But this capability comes with risk. One obvious danger is the creation of fake historical episodes. Imagined, mythologized and fake events can precipitate wars: A storied 14th-century defeat in the Battle of Kosovo still inflames Serbian anti-Muslim sentiments, even though nobody knows if the Serbian coalition actually lost that battle to the Ottomans.
Similarly, the second Gulf of Tonkin attack on American warships on August 4, 1964, was used to escalate American involvement in Vietnam. It later turned out the attack never happened.
An atrophying of the imagination
It used to be difficult and expensive to stage fake events. Not anymore.
Imagine, for example, what strategically doctored deepfake footage from the January 6 events in the US could do to inflame political tensions or what fake video from a Centers for Disease Control and Prevention meeting appearing to disparage COVID-19 vaccines would do to public health efforts.
The upshot, of course, is that deepfakes may gradually destabilize the very idea of a historical “event.” Perhaps over time, as this technology advances and becomes ubiquitous, people will automatically question whether what they are seeing is real.
Whether this will lead to more political instability or—paradoxically, to more stability as a result of hesitancy to act on the basis of what are possibly fabricated occurrences—is open to question.
But beyond anxieties about the wholesale fabrication of history, there are subtler consequences that worry me.
Yes, deepfakes let us experience the past as more alive and, as a result, may increase our sense of commitment to history. But does this use of the technology carry the risk of atrophying our imagination—providing us with ready-made, limited images of the past that will serve as the standard associations for historical events? An exertion of the imagination can render the horrors of World War II, the 1906 San Francisco earthquake, or the 1919 Paris Peace Conference in endless variations.
But will people keep exerting their imagination in that way?

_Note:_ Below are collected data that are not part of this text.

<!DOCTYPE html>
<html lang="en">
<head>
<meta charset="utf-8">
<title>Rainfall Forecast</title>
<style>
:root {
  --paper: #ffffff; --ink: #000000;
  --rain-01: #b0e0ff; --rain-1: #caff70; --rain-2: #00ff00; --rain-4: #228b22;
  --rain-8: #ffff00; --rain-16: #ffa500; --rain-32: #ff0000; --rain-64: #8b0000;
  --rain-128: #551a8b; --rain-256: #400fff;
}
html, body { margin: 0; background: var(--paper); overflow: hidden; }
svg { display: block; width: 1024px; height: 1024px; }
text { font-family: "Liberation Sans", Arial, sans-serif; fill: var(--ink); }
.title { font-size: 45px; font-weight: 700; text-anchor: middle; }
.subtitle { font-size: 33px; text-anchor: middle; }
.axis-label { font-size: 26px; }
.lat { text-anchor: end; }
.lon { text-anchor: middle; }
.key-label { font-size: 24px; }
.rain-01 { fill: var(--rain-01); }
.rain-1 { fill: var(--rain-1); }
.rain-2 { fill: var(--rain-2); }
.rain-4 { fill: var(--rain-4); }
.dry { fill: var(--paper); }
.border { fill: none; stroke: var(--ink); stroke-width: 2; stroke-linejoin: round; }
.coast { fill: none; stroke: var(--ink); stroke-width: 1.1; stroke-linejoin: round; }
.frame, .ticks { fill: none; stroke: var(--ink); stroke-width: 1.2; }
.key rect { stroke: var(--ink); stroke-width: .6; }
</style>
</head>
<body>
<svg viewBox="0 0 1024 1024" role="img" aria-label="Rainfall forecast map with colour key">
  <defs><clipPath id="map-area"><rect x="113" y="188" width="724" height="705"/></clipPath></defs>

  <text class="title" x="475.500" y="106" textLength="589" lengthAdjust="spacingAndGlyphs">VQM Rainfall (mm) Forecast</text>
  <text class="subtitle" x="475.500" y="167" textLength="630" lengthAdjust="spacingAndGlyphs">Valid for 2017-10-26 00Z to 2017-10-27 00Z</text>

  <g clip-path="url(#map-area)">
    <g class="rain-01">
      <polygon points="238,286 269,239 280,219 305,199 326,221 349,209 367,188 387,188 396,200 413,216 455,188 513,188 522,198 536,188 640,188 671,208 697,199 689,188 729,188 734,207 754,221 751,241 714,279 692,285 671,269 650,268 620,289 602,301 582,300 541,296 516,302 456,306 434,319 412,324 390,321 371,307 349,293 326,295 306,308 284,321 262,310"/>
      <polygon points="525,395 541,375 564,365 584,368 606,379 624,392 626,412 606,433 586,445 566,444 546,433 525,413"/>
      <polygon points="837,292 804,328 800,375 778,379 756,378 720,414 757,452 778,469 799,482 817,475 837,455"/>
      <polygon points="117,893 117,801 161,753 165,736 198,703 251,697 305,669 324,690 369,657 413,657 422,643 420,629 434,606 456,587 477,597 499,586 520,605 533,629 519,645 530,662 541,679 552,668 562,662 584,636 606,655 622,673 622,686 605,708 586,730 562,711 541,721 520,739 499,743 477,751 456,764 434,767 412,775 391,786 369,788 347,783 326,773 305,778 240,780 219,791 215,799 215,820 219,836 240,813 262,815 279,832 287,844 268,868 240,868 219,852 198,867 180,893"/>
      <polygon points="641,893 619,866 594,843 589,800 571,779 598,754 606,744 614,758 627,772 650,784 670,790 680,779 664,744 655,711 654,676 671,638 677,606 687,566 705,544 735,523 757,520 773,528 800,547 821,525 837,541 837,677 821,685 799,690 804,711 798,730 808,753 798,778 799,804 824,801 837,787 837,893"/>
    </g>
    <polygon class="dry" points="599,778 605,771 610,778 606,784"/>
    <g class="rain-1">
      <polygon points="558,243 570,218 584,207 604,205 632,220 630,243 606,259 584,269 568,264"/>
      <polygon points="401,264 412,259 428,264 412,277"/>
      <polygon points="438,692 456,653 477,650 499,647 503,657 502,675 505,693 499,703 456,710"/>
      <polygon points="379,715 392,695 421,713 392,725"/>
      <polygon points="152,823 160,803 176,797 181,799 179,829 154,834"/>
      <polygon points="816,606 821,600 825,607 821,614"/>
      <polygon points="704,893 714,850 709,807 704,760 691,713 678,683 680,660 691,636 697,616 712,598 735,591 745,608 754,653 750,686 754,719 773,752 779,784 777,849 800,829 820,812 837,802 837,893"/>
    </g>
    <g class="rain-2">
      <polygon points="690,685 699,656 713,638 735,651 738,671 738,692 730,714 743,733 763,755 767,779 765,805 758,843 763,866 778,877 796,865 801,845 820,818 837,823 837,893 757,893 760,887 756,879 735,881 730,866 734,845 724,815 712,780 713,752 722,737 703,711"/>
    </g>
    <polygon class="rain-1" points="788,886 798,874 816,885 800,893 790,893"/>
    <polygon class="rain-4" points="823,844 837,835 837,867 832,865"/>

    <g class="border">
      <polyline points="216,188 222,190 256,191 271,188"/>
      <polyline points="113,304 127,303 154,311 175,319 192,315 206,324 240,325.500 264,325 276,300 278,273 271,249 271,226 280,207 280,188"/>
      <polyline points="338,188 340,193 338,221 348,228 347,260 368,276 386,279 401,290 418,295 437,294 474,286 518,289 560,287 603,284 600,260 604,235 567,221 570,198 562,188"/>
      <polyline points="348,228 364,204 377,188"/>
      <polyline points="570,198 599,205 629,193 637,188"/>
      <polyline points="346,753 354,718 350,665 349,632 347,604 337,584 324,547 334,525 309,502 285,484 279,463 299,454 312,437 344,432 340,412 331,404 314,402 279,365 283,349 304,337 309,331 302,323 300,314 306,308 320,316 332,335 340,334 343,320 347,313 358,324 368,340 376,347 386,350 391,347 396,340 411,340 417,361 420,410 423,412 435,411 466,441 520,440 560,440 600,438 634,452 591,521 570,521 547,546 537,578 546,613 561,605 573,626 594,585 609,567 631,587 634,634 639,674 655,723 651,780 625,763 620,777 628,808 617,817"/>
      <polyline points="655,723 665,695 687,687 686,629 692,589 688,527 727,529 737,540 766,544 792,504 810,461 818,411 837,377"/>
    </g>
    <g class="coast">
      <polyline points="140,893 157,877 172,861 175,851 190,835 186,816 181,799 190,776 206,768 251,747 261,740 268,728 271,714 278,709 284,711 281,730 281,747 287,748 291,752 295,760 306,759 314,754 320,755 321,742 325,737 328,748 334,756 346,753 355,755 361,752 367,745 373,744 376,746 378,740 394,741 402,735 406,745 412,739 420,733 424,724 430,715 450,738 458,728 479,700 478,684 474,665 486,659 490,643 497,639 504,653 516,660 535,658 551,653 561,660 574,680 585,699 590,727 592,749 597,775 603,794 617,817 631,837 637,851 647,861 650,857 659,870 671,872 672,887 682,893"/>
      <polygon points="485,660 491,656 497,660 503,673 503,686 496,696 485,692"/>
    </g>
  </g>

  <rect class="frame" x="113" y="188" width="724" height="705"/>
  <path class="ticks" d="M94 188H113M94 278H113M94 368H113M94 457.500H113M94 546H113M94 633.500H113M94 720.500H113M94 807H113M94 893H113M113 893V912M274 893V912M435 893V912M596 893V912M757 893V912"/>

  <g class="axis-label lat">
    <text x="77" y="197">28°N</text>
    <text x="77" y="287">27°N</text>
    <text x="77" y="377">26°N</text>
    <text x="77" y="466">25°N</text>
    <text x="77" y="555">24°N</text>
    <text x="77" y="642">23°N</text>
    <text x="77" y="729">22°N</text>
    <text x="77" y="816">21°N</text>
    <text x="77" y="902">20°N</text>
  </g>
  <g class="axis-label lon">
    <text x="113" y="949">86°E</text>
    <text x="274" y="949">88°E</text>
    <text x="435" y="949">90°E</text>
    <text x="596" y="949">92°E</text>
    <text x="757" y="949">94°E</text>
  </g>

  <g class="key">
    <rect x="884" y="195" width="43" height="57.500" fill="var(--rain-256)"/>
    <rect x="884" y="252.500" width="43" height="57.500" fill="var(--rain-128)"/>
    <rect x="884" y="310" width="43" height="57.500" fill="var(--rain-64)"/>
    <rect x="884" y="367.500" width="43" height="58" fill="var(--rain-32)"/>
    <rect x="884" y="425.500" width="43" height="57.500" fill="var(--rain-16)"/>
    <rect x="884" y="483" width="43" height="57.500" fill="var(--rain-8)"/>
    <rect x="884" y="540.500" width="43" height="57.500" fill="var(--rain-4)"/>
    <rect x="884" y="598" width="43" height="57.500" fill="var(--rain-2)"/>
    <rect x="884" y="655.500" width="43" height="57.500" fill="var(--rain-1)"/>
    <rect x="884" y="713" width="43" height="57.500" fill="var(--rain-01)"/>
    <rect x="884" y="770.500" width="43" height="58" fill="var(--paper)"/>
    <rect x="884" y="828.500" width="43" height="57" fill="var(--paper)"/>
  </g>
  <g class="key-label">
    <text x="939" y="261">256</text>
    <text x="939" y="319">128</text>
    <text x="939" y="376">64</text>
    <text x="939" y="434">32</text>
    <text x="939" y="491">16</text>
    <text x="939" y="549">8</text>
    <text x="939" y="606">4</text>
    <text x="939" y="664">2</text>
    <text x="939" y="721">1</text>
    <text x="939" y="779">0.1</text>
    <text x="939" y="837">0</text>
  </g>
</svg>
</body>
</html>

Or will deepfakes, with their lifelike, moving depictions, become the practical stand-ins for history? I worry that animated versions of the past might give viewers the impression that they know exactly what happened—that the past is fully present to them—which will then obviate the need to learn more about the historical event.
People tend to think that technology makes life easier. But they don’t realize that their technological tools always remake the toolmakers—causing existing skills to deteriorate even as they open up unimaginable and exciting possibilities.
The advent of smartphones meant photos could be posted online with ease. But it’s also meant that some people don’t experience breathtaking views as they used to, since they’re so fixated on capturing an “instagrammable” moment. Nor is getting lost experienced the same way since the ubiquity of GPS. Similarly, AI-generated deepfakes are not just tools that will automatically enhance our understanding of the past.
Nevertheless, this technology will soon revolutionize society’s connection to history, for better and worse.
People have always been better at inventing things than at thinking about what the things they invent do to them—“always adroiter with objects than lives,” as the poet W.H. Auden put it. This incapacity to imagine the underside of technical achievements is not destiny. It is still possible to slow down and think about the best way to experience the past.